The Great Fire of Rome – 64 AD
The earliest relics of ancient fire protection engineering on a mass scale can be traced back to the Romans, in particular, the tyrannical Emperor Nero. The Great Fire of Rome was an urban fire that started on the 18th of July in the year 64 AD. The blaze tore through the city for six days before it was finally brought under control, but not before causing widespread devestation across the city.
Although there are varying accounts of who actually started the fire, it is commonly agreed that it began in the Circus neighbouring the Caelian and Palatine Hills of Rome. The windy night caused the flames to spread quickly, and in this lower area of ancient Rome there were no larger buildings to impede the conflagration. The neighbourhood was packed tightly with apartment blocks and it soon spread along the Palatine and Caelian slopes before progressing through the city.
After the damage was done, Nero ordered a complete rebuild of the city utilising passive protection methods, as well as the fortification of the city’s external walls. This is the first recorded instance of large scale engineering with the sole purpose of fire protection, one that would be replicated time and time again, but not until many years later.
The Great Kantō earthquake fire – 1923
Like many other great fires in history, the blaze that destroyed Tokyo in 1923 was caused by an earthquake. The Great Kantō earthquake struck the Kantō Plain on the Japanese main island in September 1923. The magnitude 7.9 quake lasted for over 4 minutes and shockwaves devastated all within range, including neighbouring Tokyo. As a result of the calamity, fires ravaged Tokyo. An estimated 140,000 perished as a result of the event.
A few factors contributed to such a widespread and devastating blaze. First of all, the earthquake hit during lunchtime, meaning that many small flames were burning throughout the city which soon conflagrated, turning into a much larger blaze. Secondly, typhoons as a result of the earthquake resulted in extremely high winds throughout the city. These winds turned into firestorms that desolated the city.
The damage from earthquake and subsequent fire was the greatest sustained by prewar Japan.
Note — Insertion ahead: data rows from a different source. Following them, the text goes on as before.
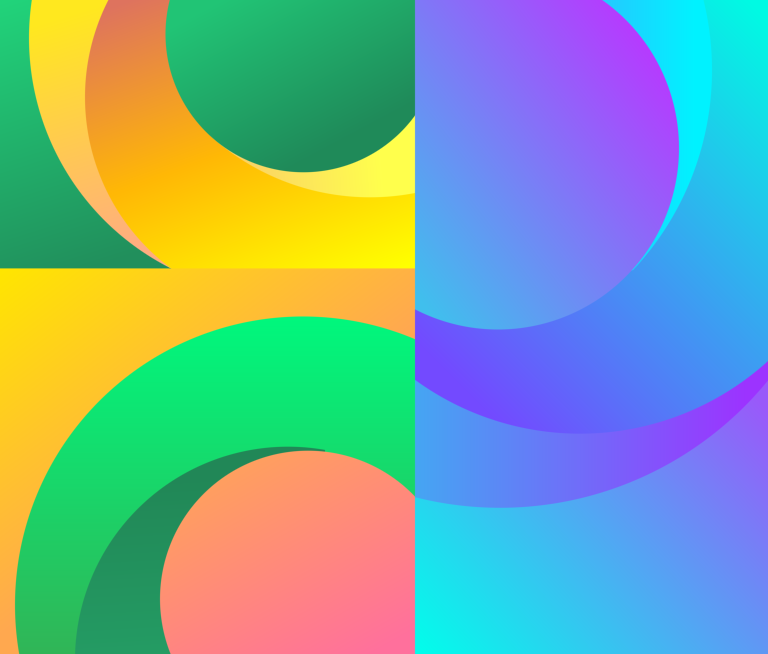
Give the GLSL for this background, as a WebGL 1 fragment shader.

```glsl
precision highp float;
// Three flat panels filled with overlapping discs that leave crescents,
// each filled by a linear gradient. Discs are layered back to front by
// distance functions; positions are measured from the top left corner.

#define CANVAS vec2(7.68, 6.53)
#define SPLIT_X 4.15
#define SPLIT_Y 2.68
#define EDGE_PIXELS 0.75

uniform vec2 u_resolution;

float edgeWidth;

// Soft step: 0 below the edge, 1 above it
float side(float edge, float x) {
  return smoothstep(edge - edgeWidth, edge + edgeWidth, x);
}

// Coverage of a disc
float disc(vec2 p, vec2 center, float radius) {
  return 1.0 - side(radius, length(p - center));
}

// Linear gradient running from point a to point b
vec3 ramp(vec2 p, vec2 a, vec2 b, vec3 first, vec3 last) {
  vec2 axis = b - a;
  return mix(first, last, clamp(dot(p - a, axis) / dot(axis, axis), 0.0, 1.0));
}

// Green ground, yellow and orange rings, green core
vec3 amberPanel(vec2 p) {
  vec3 ground = ramp(p, vec2(0.0), vec2(0.85, 2.7),
                     vec3(0.13, 0.83, 0.48), vec3(0.13, 0.56, 0.36));
  vec3 outer = ramp(p, vec2(0.5, 0.2), vec2(1.2, 2.5),
                    vec3(1.0, 0.91, 0.12), vec3(1.0, 0.68, 0.50));
  vec3 inner = ramp(p, vec2(1.3, 0.0), vec2(1.9, 1.65),
                    vec3(0.87, 0.45, 0.37), vec3(1.0, 0.72, 0.02));
  inner = ramp(p, vec2(1.9, 1.65), vec2(2.5, 3.25), inner, vec3(1.0, 1.0, 0.0));
  vec3 crescent = ramp(p, vec2(2.4, 1.6), vec2(3.8, 1.5),
                       vec3(0.98, 0.82, 0.40), vec3(1.0, 1.0, 0.30));
  vec3 core = ramp(p, vec2(2.2, 0.0), vec2(3.05, 1.6),
                   vec3(0.13, 0.77, 0.46), vec3(0.12, 0.54, 0.35));

  vec3 color = mix(ground, outer, disc(p, vec2(2.863, 0.38), 2.573));
  color = mix(color, inner, disc(p, vec2(2.98, 0.97), 2.13));
  // The crescent ends where its two discs touch
  color = mix(color, crescent, disc(p, vec2(3.70, -0.41), 2.38) * side(2.1, p.x));
  return mix(color, core, disc(p, vec2(3.035, 0.34), 1.38));
}

// Orange ground, green arch, dark crescent, pink core
vec3 greenPanel(vec2 p) {
  vec3 ground = ramp(p, vec2(0.0, 2.7), vec2(1.74, 5.02),
                     vec3(1.0, 0.90, 0.0), vec3(1.0, 0.66, 0.31));
  vec3 arch = ramp(p, vec2(0.0, 3.16), vec2(0.0, 6.53),
                   vec3(0.0, 0.97, 0.49), vec3(0.19, 0.71, 0.34));
  vec3 crescent = ramp(p, vec2(1.8, 4.8), vec2(1.9, 6.5),
                       vec3(0.13, 0.53, 0.34), vec3(0.14, 0.61, 0.39));
  vec3 core = ramp(p, vec2(2.1, 4.6), vec2(3.3, 6.75),
                   vec3(1.0, 0.64, 0.35), vec3(1.0, 0.44, 0.61));

  vec3 color = mix(ground, arch, disc(p, vec2(3.03, 6.04), 2.88));
  float shade = disc(p, vec2(2.88, 6.59), 2.13) * (1.0 - side(3.25, p.x));
  color = mix(color, crescent, shade);
  return mix(color, core, disc(p, vec2(3.08, 5.98), 1.48));
}

// Cyan ground, violet band, blue disc, cyan crescent, purple core
vec3 bluePanel(vec2 p) {
  vec3 ground = ramp(p, vec2(4.15, 6.53), vec2(7.34, 3.73),
                     vec3(0.0, 1.0, 0.92), vec3(0.60, 0.35, 0.98));
  vec3 band = ramp(p, vec2(4.15, 0.0), vec2(7.45, 0.0),
                   vec3(0.27, 0.65, 0.95), vec3(0.61, 0.20, 1.0));
  vec3 body = ramp(p, vec2(4.15, 3.4), vec2(7.52, 0.03),
                   vec3(0.45, 0.29, 1.0), vec3(0.0, 0.98, 0.89));
  vec3 crescent = ramp(p, vec2(6.1, 0.0), vec2(6.95, 0.0),
                       vec3(0.13, 0.80, 1.0), vec3(0.0, 0.95, 1.0));
  vec3 core = ramp(p, vec2(4.2, 3.0), vec2(6.92, 0.96),
                   vec3(0.25, 0.75, 0.93), vec3(0.72, 0.22, 1.0));

  vec3 color = mix(ground, band, disc(p, vec2(5.0, 1.61), 3.46));
  color = mix(color, body, disc(p, vec2(5.80, 1.53), 2.80));
  float shine = disc(p, vec2(4.20, 0.70), 2.92) * (1.0 - side(2.7, p.y));
  color = mix(color, crescent, shine);
  return mix(color, core, disc(p, vec2(4.98, 1.48), 1.81));
}

void main() {
  vec2 uv = gl_FragCoord.xy / u_resolution;
  vec2 p = vec2(uv.x, 1.0 - uv.y) * CANVAS;
  edgeWidth = EDGE_PIXELS * CANVAS.y / u_resolution.y;

  vec3 left = mix(amberPanel(p), greenPanel(p), side(SPLIT_Y, p.y));
  gl_FragColor = vec4(mix(left, bluePanel(p), side(SPLIT_X, p.x)), 1.0);
}
```
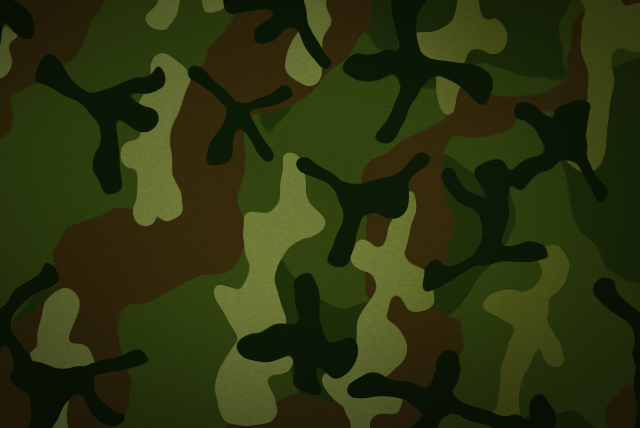
This pattern is drawn by a Shadertoy shader. Its source:

```glsl
// Woodland camouflage cloth: two greens, diagonal brown bands, tall khaki
// streaks and dark branching blots, layered bottom to top. All outlines share
// a noise-warped plane; uneven light and a faint thread grain finish it.

vec2 hash22(vec2 p) {
    vec3 q = fract(vec3(p.xyx) * vec3(0.1031, 0.1030, 0.0973));
    q += dot(q, q.yzx + 33.33);
    return fract((q.xx + q.yz) * q.zy);
}

// Gradient noise, roughly -0.7 to 0.7
float noise(vec2 p) {
    vec2 i = floor(p), f = fract(p);
    vec2 u = f * f * f * (f * (f * 6.0 - 15.0) + 10.0);
    vec2 e = vec2(0.0, 1.0);
    float a = dot(hash22(i) * 2.0 - 1.0, f);
    float b = dot(hash22(i + e.yx) * 2.0 - 1.0, f - e.yx);
    float c = dot(hash22(i + e.xy) * 2.0 - 1.0, f - e.xy);
    float d = dot(hash22(i + e.yy) * 2.0 - 1.0, f - e.yy);
    return mix(mix(a, b, u.x), mix(c, d, u.x), u.y);
}

vec2 noise2(vec2 p) {
    return vec2(noise(p), noise(p + vec2(37.2, 91.7)));
}

float smoothMin(float a, float b, float k) {
    float h = max(k - abs(a - b), 0.0) / k;
    return min(a, b) - 0.25 * h * h * k;
}

// Distance to a limb that swells from hub to tip
float limb(vec2 p, vec2 hub, vec2 tip, float girth) {
    vec2 axis = tip - hub;
    float h = clamp(dot(p - hub, axis) / dot(axis, axis), 0.0, 1.0);
    return length(p - hub - axis * h) - girth * mix(0.75, 1.2, h);
}

// Scattered hubs, one per cell, each with four fused limbs
float branches(vec2 p, vec2 cell, vec2 reach, float girth, float share, float seed) {
    vec2 home = floor(p / cell);
    float d = 1.0;
    for (int j = -1; j <= 1; j++)
    for (int i = -1; i <= 1; i++) {
        vec2 id = home + vec2(i, j);
        if (hash22(id + seed + 7.3).x > share) continue;
        vec2 hub = (id + 0.25 + 0.5 * hash22(id + seed)) * cell;
        for (int k = 0; k < 4; k++) {
            vec2 rnd = hash22(id * 5.0 + vec2(float(k) * 17.0, seed));
            float angle = 1.5708 * (float(k) + 0.8 * rnd.x + 0.6);
            vec2 tip = hub + reach * (0.5 + 0.8 * rnd.y) * vec2(cos(angle), sin(angle));
            d = smoothMin(d, limb(p, hub, tip, girth * (0.65 + 0.7 * rnd.x)), 0.03);
        }
    }
    return d;
}

// Soft-edged coverage from a signed distance
float cover(float d) {
    float w = max(0.0016, 0.8 / iResolution.y);
    return smoothstep(w, -w, d);
}

void mainImage(out vec4 fragColor, in vec2 fragCoord) {
    vec2 uv = fragCoord / iResolution.xy;
    vec2 p = fragCoord / iResolution.y;

    // Wavy plane gives every outline its rounded lobes
    vec2 q = p + 0.055 * noise2(p * 7.0) + 0.016 * noise2(p * 16.0 + 5.0);

    // Two-tone green ground, darker towards the right
    float forest = noise(q * vec2(3.4, 2.4) + 11.0) + 0.25 * (p.x - 0.95);
    vec3 col = mix(vec3(0.185, 0.25, 0.055), vec3(0.115, 0.18, 0.035),
                   cover((0.06 - forest) / 3.5));

    // Brown diagonal bands, broken up and thinning to the right
    float band = sin(dot(q, vec2(9.0, -5.5)) + 3.2 * noise(q * 2.6 + 3.0) + 0.9)
               + 0.9 * noise(q * 5.0 + 20.0) + 0.6 * (0.7 - p.x);
    col = mix(col, vec3(0.20, 0.155, 0.042), cover((0.36 - band) / 12.0));

    // Tall khaki streaks, turning olive on the right
    vec2 lean = q + vec2(-0.22 * q.y, 0.3 * q.x);
    float streak = branches(lean, vec2(0.36, 0.5), vec2(0.07, 0.24), 0.033, 0.9, 4.0);
    vec3 khaki = mix(vec3(0.41, 0.45, 0.205), vec3(0.32, 0.355, 0.10),
                     smoothstep(0.8, 1.2, p.x));
    col = mix(col, khaki, cover(streak));

    // Dark branching blots on top
    vec2 turned = mat2(0.88, 0.48, -0.48, 0.88) * q;
    float blot = branches(turned, vec2(0.34), vec2(0.15), 0.022, 0.82, 23.0);
    col = mix(col, vec3(0.045, 0.095, 0.024), cover(blot));

    // Light falling off to the corners, soft folds and thread grain
    float light = mix(1.06, 0.58, smoothstep(0.15, 0.75, length(uv - vec2(0.47, 0.55))));
    light *= 1.0 + 0.10 * noise(p * 2.2 + 50.0);
    light *= 1.0 + 0.07 * noise(p * vec2(60.0, 170.0)) + 0.05 * noise(p * 140.0 + 8.0);
    fragColor = vec4(col * light, 1.0);
}
```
In 1960, the government declared September 1, the anniversary of the quake, as the annual “Disaster Prevention Day”.
The Great Fire of London – 1666
In 1666, The Great Fire of London tore through the city, destroying 80 percent of buildings after burning for four consecutive days. In all started as a small blaze in a Pudding Lane bakeshop. At this time, most of London was comprised of dangerously flammable wooden houses and it didn’t take long for the flames to spread. Strong winds blew sparks to neighbouring wharves containing combustibles like hemp, oil, tallow, hay, timber, coal and spirits and local firefighters has little luck containing the flames with pails of water from the river.
For the next three days, the fire crawled throughout the city. Officials attempted to stem the blaze by destroying structures using fire breaks but were largely unsuccessful. It was only when the Duke of York had ordered the Paper House to be demolished to create a break that the fire finally died down.
Although the death count was minimal, the property loss was staggering. 80 percent of the city was destroyed including 13,000 houses, 89 churches, and 52 Guild Halls – needless to say it changed the city forever.
In response, The City of London adopted its first building regulations requiring stone and brick houses with fire-resisting party wall separations. Main streets were also to be widened to prevent fire spread and narrow alleyways that snaked through the city were all but eliminated. In the following years, similar changes were seen throughout Europe. Interest in fire protection apparatus also grew, including fire-suppression equipment in the form of a hand-pumped apparatus – also know as a fire extinguisher.